Task description: Copy each line of the data that has "spacing" in it.

[Plain-text document sources]
++++++++

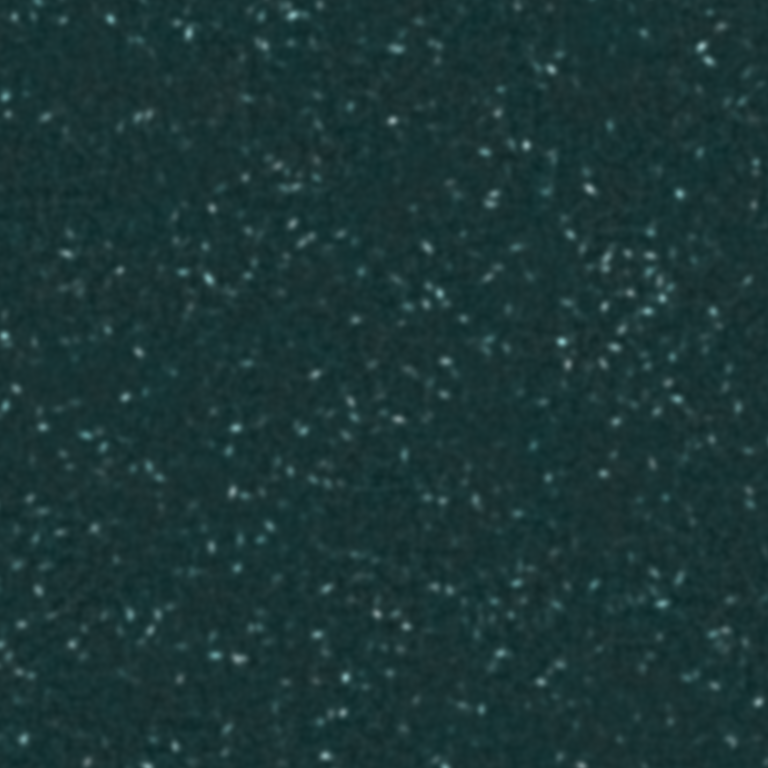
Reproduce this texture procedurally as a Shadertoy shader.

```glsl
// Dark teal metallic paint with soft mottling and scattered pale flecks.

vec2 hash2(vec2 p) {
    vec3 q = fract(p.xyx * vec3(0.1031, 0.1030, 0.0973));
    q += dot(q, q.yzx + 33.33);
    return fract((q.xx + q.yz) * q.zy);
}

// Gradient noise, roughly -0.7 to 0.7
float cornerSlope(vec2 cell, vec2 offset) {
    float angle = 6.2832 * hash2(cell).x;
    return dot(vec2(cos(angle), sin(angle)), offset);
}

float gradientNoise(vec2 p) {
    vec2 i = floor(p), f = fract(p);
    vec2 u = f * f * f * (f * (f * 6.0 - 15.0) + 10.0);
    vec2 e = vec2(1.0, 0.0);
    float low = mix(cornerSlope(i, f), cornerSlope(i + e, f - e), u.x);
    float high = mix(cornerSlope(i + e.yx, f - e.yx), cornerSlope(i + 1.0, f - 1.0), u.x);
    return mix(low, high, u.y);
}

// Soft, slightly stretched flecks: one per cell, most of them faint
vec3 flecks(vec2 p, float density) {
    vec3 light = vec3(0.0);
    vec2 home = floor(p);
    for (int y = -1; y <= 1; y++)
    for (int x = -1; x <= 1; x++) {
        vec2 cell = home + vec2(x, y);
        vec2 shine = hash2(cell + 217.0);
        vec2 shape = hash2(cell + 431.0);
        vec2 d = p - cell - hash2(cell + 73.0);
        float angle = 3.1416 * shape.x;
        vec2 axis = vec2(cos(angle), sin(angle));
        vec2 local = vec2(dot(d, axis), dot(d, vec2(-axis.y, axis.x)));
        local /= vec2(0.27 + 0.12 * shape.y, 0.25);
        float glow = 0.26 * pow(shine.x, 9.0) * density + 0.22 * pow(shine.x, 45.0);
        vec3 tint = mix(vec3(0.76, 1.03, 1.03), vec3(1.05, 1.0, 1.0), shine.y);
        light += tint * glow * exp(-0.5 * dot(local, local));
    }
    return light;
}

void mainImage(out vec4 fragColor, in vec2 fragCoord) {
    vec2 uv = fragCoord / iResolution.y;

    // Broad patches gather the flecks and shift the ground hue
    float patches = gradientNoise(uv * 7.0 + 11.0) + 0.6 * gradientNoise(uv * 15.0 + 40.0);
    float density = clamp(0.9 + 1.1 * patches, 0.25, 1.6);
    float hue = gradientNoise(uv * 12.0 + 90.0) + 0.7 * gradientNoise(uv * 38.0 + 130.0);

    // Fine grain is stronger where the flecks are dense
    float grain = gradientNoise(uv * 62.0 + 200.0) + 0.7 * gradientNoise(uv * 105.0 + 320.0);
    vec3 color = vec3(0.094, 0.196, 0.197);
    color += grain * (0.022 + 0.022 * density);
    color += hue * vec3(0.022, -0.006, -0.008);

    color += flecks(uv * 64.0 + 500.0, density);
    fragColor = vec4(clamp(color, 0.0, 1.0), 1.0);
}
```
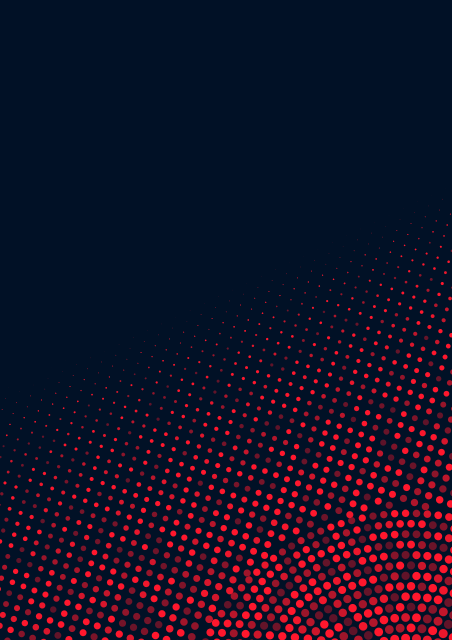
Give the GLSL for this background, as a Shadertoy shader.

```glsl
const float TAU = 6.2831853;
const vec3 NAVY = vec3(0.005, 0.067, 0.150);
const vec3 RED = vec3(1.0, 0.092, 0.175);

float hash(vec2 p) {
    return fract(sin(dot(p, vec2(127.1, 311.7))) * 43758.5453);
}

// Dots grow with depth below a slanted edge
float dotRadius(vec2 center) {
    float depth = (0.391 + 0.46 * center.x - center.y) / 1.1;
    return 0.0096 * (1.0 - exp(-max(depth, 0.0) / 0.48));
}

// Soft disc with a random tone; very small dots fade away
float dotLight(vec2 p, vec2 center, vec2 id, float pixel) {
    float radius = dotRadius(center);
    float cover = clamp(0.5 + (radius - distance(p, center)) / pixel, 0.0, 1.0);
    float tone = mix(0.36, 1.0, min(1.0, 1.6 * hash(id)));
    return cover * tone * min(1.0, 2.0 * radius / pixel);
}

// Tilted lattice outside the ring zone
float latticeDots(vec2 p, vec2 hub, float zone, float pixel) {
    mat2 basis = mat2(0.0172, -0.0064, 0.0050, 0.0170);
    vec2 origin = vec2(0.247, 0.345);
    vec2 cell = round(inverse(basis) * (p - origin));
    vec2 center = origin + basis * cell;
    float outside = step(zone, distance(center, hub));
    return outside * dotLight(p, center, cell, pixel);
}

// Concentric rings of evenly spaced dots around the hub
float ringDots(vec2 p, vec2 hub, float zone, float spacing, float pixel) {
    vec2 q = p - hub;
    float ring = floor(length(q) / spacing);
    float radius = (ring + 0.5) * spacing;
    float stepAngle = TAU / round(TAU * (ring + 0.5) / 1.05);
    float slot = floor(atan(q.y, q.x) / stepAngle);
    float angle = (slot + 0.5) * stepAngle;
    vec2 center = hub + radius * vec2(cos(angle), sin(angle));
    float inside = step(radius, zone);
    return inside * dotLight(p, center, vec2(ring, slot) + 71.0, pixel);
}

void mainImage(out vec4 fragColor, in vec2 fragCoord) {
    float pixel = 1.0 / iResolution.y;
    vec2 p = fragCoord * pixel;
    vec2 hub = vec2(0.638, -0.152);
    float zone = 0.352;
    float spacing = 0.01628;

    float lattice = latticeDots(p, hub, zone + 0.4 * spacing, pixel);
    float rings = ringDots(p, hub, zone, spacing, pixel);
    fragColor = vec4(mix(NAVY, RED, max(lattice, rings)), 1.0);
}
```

++++++++

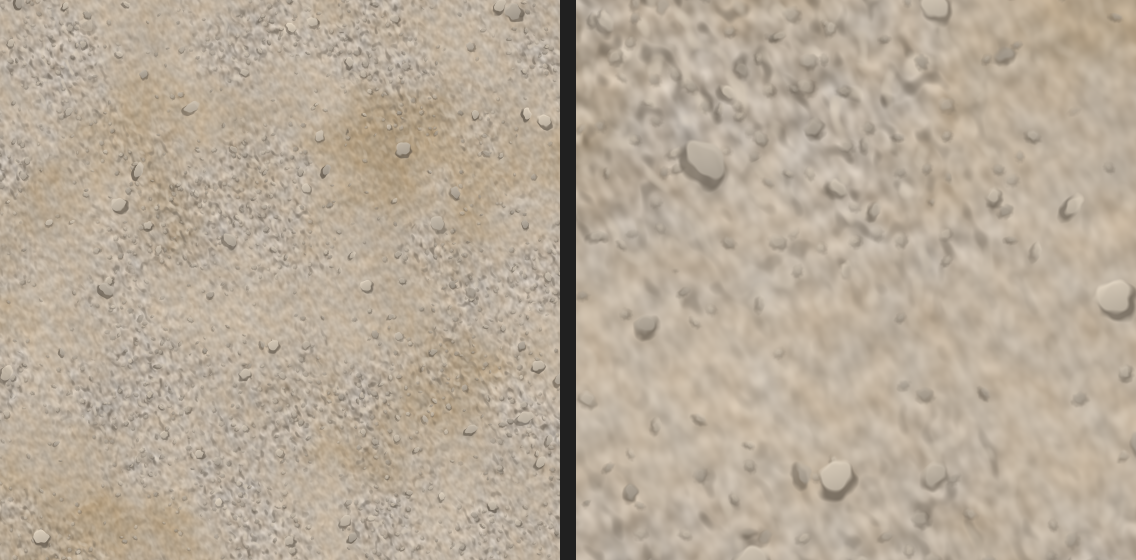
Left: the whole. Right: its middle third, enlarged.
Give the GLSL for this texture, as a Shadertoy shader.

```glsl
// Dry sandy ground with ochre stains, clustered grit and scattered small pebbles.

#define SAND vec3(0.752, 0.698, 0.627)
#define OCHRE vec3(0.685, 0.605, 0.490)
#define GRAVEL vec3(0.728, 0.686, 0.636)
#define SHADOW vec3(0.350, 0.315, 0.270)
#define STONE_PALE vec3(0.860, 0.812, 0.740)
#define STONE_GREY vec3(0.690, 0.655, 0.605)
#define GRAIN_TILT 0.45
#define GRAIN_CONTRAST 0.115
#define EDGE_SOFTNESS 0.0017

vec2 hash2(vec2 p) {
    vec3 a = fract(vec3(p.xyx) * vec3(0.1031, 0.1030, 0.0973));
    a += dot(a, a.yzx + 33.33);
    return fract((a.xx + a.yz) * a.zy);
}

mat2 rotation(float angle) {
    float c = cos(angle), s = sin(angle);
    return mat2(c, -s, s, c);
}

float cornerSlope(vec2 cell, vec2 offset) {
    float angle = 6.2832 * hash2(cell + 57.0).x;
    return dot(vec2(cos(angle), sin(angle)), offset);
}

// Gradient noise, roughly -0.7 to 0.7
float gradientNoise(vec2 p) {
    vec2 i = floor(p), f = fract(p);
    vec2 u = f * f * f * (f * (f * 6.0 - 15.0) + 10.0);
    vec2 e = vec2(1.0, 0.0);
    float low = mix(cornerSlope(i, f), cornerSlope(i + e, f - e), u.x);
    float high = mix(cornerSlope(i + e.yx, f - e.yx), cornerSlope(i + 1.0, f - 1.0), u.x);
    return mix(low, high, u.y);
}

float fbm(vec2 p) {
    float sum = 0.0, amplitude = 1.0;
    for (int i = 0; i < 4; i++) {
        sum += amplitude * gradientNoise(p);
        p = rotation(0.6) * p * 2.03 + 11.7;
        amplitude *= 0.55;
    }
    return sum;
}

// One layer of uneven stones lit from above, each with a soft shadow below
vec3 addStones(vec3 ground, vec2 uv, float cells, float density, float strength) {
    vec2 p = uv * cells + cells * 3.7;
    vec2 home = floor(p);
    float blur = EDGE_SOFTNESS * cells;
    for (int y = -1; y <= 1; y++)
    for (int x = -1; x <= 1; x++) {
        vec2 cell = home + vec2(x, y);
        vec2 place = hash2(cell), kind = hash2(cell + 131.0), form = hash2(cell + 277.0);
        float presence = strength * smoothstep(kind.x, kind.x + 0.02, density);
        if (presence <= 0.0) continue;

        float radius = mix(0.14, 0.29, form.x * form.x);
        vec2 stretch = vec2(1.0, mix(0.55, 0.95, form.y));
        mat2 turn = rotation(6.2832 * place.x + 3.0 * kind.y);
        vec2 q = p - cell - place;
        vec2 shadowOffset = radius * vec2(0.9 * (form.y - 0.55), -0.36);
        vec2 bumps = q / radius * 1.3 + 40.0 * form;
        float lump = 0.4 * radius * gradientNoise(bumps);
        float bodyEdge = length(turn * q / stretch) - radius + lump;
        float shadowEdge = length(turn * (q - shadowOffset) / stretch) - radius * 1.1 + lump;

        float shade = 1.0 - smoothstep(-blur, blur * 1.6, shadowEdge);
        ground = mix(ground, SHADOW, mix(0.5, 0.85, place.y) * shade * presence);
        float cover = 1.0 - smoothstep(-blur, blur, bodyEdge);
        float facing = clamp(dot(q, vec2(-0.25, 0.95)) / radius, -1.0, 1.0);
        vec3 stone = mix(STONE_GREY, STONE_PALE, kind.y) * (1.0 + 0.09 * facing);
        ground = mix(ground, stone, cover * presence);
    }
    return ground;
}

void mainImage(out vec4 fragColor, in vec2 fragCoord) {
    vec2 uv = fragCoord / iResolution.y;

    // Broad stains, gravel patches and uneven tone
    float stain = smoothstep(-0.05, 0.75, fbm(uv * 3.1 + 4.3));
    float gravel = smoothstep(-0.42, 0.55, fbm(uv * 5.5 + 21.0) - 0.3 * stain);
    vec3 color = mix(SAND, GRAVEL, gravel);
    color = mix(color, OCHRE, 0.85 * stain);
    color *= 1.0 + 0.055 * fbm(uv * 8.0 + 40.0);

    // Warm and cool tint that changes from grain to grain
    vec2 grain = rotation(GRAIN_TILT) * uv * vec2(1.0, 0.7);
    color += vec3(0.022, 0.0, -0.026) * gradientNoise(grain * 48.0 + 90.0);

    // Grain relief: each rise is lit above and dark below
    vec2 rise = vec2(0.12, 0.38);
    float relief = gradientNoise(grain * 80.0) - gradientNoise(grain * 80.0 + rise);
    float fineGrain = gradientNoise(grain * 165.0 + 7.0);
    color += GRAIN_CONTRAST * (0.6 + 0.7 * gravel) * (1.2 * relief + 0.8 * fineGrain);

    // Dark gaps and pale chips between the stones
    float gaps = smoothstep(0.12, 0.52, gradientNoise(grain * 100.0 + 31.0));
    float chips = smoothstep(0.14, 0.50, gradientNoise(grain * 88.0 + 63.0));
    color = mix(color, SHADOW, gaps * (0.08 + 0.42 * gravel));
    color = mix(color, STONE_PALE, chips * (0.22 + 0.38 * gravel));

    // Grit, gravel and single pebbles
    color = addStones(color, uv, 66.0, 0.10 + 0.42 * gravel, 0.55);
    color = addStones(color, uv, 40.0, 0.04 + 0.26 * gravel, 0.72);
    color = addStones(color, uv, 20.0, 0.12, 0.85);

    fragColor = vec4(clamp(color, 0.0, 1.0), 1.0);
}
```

++++++++

Your solution:
float ringDots(vec2 p, vec2 hub, float zone, float spacing, float pixel) {
    float ring = floor(length(q) / spacing);
    float radius = (ring + 0.5) * spacing;
    float spacing = 0.01628;
    float lattice = latticeDots(p, hub, zone + 0.4 * spacing, pixel);
    float rings = ringDots(p, hub, zone, spacing, pixel);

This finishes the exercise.